All of the stories Orange tells illustrate pain, recovery, and discovery of a voice too often falsely portrayed and even forgotten in our country: that of the original American. How often, rather than recognizing their importance in our country, do we appropriate them in pop culture or at the very least turn a blind eye when we see it? How often do we assume being Native means living a certain way and having only one set of customs? How often do we consider someone with Native American blood as “other.”
Orange, an enrolled member of the Cheyenne and Arapaho tribes of Oklahoma, declares our faults with powerful essays in the prologue and interlude, which remind us that his fictional story is all too real. On page 9, he writes, in reference to his history:

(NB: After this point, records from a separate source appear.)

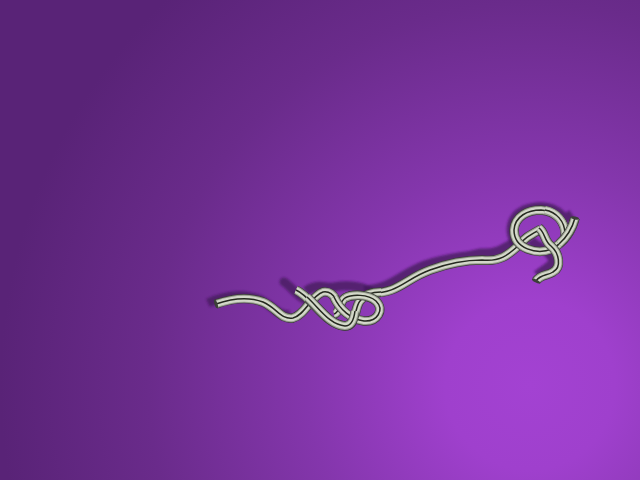
<!DOCTYPE html>
<html lang="en">
<head>
<meta charset="utf-8">
<title>Knotted cord</title>
<style>
:root {
  --glow: #a342d2;
  --mid: #8436ac;
  --dusk: #6a2b8b;
  --edge: #592377;
  --shade: #431a5c;
  --outline: #3b3f38;
  --cord-dark: #969c8d;
  --cord: #d3d8c9;
  --stripe: #25291f;
}
html, body { margin: 0; height: 100%; overflow: hidden; background: var(--edge); }
svg { display: block; width: 640px; height: 480px; }
path { fill: none; stroke-linejoin: round; }
.shadow { stroke: var(--shade); stroke-width: 9; opacity: .75; }
.outline use { stroke: var(--outline); stroke-width: 9.4; }
.rim { stroke: var(--outline); stroke-width: 9.4; }
.side { stroke: var(--cord-dark); stroke-width: 8; }
.face { stroke: var(--cord); stroke-width: 6; }
.stripe { stroke: var(--stripe); stroke-width: 1.5; }
</style>
</head>
<body>
<svg viewBox="0 0 640 480" role="img" aria-label="A striped cord with two loose knots on a purple surface">
  <defs>
    <radialGradient id="surface" gradientUnits="userSpaceOnUse" cx="530" cy="385" r="530">
      <stop offset="0" stop-color="var(--glow)"/>
      <stop offset=".16" stop-color="#9f40cd"/>
      <stop offset=".42" stop-color="var(--mid)"/>
      <stop offset=".72" stop-color="var(--dusk)"/>
      <stop offset="1" stop-color="var(--edge)"/>
    </radialGradient>
    <filter id="soften" x="-10%" y="-20%" width="120%" height="140%"><feGaussianBlur stdDeviation="1"/></filter>

    <path id="left-tail" d="M216 304C233 298 250 297 263 302C277 308 281 320 293 318C305 315 311 296 323 292C330 291 333 295 336 299"/>
    <path id="left-loop-under" d="M334 314C340 313 339 302 345 298C352 294 368 294 376 301"/>
    <path id="left-loop-right" d="M334 297C340 310 351 319 364 321C377 322 385 310 376 301C368 294 352 294 345 298"/>
    <path id="left-crossing" d="M296 290C312 297 324 324 345 326C357 326 354 308 360 301C365 294 372 292 381 292"/>
    <path id="bridge" d="M370 293C398 294 405 279 430 270C449 263 468 260 482 260C500 262 508 255 518 246"/>
    <path id="right-inner" d="M517 247C525 237 532 234 541 229"/>
    <path id="right-ring" d="M575 218C572 231 564 242 552 249C537 255 514 249 514 230C515 216 528 210 541 210C556 211 566 222 565 236"/>
    <path id="right-end" d="M539 228C545 232 544 241 551 246C559 253 562 267 553 272C547 276 541 274 536 281"/>
    <path id="right-over" d="M575 218C572 229 567 237 559 244"/>
    <path id="right-ring-over" d="M545 210C556 212 565 221 565 234"/>
  </defs>

  <rect width="640" height="480" fill="url(#surface)"/>

  <g class="shadows" filter="url(#soften)">
    <path class="shadow" d="M208 303C230 293 246 294 261 300C273 306 278 316 290 315"/>
    <path class="shadow" stroke-linecap="round" d="M284 282C292 287 298 298 310 302"/>
    <path class="shadow" d="M306 291C318 282 327 289 334 287C350 284 366 287 374 294"/>
    <path class="shadow" d="M364 290C392 289 400 274 425 265C444 258 465 257 480 253C496 254 503 249 513 243"/>
    <path class="shadow" d="M517 246C507 232 510 217 524 210C540 204 556 206 565 219L572 214"/>
    <path class="shadow" d="M531 240C535 246 546 248 552 258C555 265 545 268 537 275"/>
  </g>

  <g class="cord">
    <g><use href="#left-tail" class="rim"/><use href="#left-tail" class="side"/><use href="#left-tail" class="face"/><use href="#left-tail" class="stripe"/></g>
    <g><use href="#left-loop-under" class="rim"/><use href="#left-loop-under" class="side"/><use href="#left-loop-under" class="face"/><use href="#left-loop-under" class="stripe"/></g>
    <g><use href="#bridge" class="rim"/><use href="#bridge" class="side"/><use href="#bridge" class="face"/><use href="#bridge" class="stripe"/></g>
    <g><use href="#left-crossing" class="rim"/><use href="#left-crossing" class="side"/><use href="#left-crossing" class="face"/><use href="#left-crossing" class="stripe"/></g>
    <g><use href="#left-loop-right" class="rim"/><use href="#left-loop-right" class="side"/><use href="#left-loop-right" class="face"/><use href="#left-loop-right" class="stripe"/></g>
    <g clip-path="inset(0)">
      <path class="rim" d="M308 298C320 309 330 325 345 326C352 326 354 319 355 312"/>
      <path class="side" d="M307 297C320 309 330 325 345 326C352 326 354 319 355 311"/>
      <path class="face" d="M307 297C320 309 330 325 345 326C352 326 354 319 355 311"/>
      <path class="stripe" d="M307 297C320 309 330 325 345 326C352 326 354 319 355 311"/>
    </g>
    <g><use href="#right-inner" class="rim"/><use href="#right-inner" class="side"/><use href="#right-inner" class="face"/><use href="#right-inner" class="stripe"/></g>
    <g><use href="#right-ring" class="rim"/><use href="#right-ring" class="side"/><use href="#right-ring" class="face"/><use href="#right-ring" class="stripe"/></g>
    <g><use href="#right-end" class="rim"/><use href="#right-end" class="side"/><use href="#right-end" class="face"/><use href="#right-end" class="stripe"/></g>
    <g><use href="#right-ring-over" class="side"/><use href="#right-ring-over" class="face"/><use href="#right-ring-over" class="stripe"/></g>
    <g><use href="#right-over" class="rim"/><use href="#right-over" class="side"/><use href="#right-over" class="face"/><use href="#right-over" class="stripe"/></g>
  </g>
  <g class="cord-ends" fill="var(--outline)">
    <ellipse cx="216" cy="304" rx="1.5" ry="4.5" transform="rotate(-18 216 304)"/>
    <ellipse cx="536" cy="281" rx="4.5" ry="1.5" transform="rotate(28 536 281)"/>
    <ellipse cx="575" cy="218" rx="4" ry="1.5" transform="rotate(12 575 218)"/>
  </g>
</svg>
</body>
</html>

“We were not Urban Indians then. This was part of the Indian Relocation Act, which was part of the Indian Termination Policy, which was and is exactly what it sounds like. Make them look and act like us. Become us. And so disappear.”
Our wrongs aren’t buried so far in history when our past is walking with us every day.
“Being Indian has never been about returning to the land. The land is everywhere or nowhere.” — an excerpt from There There‘s prologue
Orange gives us harsh realities, pain, and mistakes, and he packs them all with a punch. He’s a poet who excels in prose and can write one great line after the next. He moves these words along with pacing that fits perfectly with his story line. For two-thirds of the novel, Orange introduces his characters and all of the ups and downs they’ve experienced. He doesn’t rush this foundation and gives the characters the proper time to develop.
However, when we get to part three — the powwow and the climax — he clears all explication and makes way only for plot. Finally, all of the characters are together in the Oakland Colosseum when chaos breaks out. Orange shortens his sentences and chapters and does away with flowery writing. His words symbolize the tumult the characters are encountering. You can feel the characters running scared and frantic. This powerful device gives you a front-row seat to pandemonium and pain.
“Some of us got this feeling stuck inside, all the time, like we’ve done something wrong. Like we ourselves are something wrong.” — There There
“It’s the close-up work that puts this novel across, however, the quotidian details of blasted lives,” he writes. “That Orange manages to link these details to a historical sense of outrage at how America has treated its native people, in a manner that approaches scarifying essay without dropping over the fence into lecture or sociology, adds to this novel’s smoke.”
Garner’s right. Orange has accomplished a great feat: He forces us to recognize a new perspective and to feel emotions felt by the real-life characters who inspire a novel. He doesn’t lecture. He doesn’t list facts. He gives us the truth on a much deeper level. This is fiction at its best and why the world has been urged to read this novel.
“It seemed both right and like the wrongest shit possible.” — There There